Given data section start
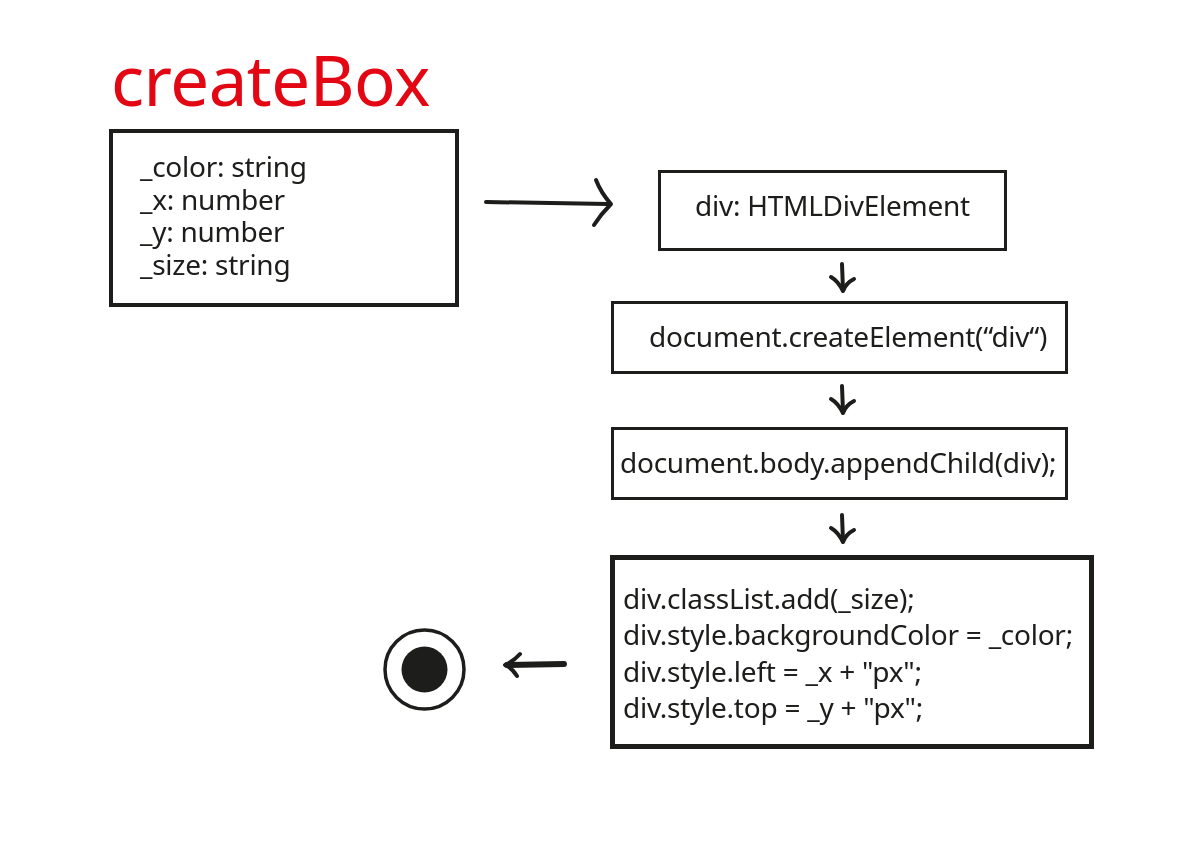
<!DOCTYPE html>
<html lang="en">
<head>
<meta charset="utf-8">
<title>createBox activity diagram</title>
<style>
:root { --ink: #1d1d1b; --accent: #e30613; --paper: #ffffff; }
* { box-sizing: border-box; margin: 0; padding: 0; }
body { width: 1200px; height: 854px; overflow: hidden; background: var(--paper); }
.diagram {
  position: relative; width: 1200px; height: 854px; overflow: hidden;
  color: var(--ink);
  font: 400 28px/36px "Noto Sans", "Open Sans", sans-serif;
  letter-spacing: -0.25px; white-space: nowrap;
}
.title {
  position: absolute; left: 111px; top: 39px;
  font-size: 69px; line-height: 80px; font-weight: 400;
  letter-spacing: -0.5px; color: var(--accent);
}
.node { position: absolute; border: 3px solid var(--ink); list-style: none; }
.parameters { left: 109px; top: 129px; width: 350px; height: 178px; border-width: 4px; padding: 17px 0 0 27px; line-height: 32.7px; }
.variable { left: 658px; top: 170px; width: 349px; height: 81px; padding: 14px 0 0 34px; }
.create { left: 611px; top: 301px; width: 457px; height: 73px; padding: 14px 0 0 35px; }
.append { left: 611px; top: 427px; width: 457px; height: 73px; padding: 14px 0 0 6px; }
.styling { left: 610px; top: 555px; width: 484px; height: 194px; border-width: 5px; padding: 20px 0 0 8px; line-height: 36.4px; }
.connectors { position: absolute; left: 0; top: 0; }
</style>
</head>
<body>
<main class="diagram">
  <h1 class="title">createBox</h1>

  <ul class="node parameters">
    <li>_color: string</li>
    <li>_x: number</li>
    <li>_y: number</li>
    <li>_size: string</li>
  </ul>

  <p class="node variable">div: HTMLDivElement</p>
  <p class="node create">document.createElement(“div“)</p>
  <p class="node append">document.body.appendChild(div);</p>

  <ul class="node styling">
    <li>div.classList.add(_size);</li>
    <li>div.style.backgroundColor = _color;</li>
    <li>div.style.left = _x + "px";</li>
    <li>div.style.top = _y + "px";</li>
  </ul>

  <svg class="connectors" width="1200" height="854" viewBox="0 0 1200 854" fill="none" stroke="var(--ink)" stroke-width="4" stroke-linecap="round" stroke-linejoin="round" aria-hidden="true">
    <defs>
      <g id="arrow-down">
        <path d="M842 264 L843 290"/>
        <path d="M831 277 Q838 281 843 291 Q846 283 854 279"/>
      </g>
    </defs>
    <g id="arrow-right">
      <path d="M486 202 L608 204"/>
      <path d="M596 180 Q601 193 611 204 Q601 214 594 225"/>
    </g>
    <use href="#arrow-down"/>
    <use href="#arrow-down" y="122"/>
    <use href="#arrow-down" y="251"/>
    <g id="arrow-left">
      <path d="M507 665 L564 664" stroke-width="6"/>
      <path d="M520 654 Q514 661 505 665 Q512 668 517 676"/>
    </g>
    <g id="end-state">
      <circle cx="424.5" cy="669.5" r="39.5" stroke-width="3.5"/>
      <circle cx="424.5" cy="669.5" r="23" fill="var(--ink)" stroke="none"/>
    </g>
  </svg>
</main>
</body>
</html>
Given data section end
Instructions to follow » How many lines of the entries above hold the string "down"? Reply with the number alone.

Task output » 4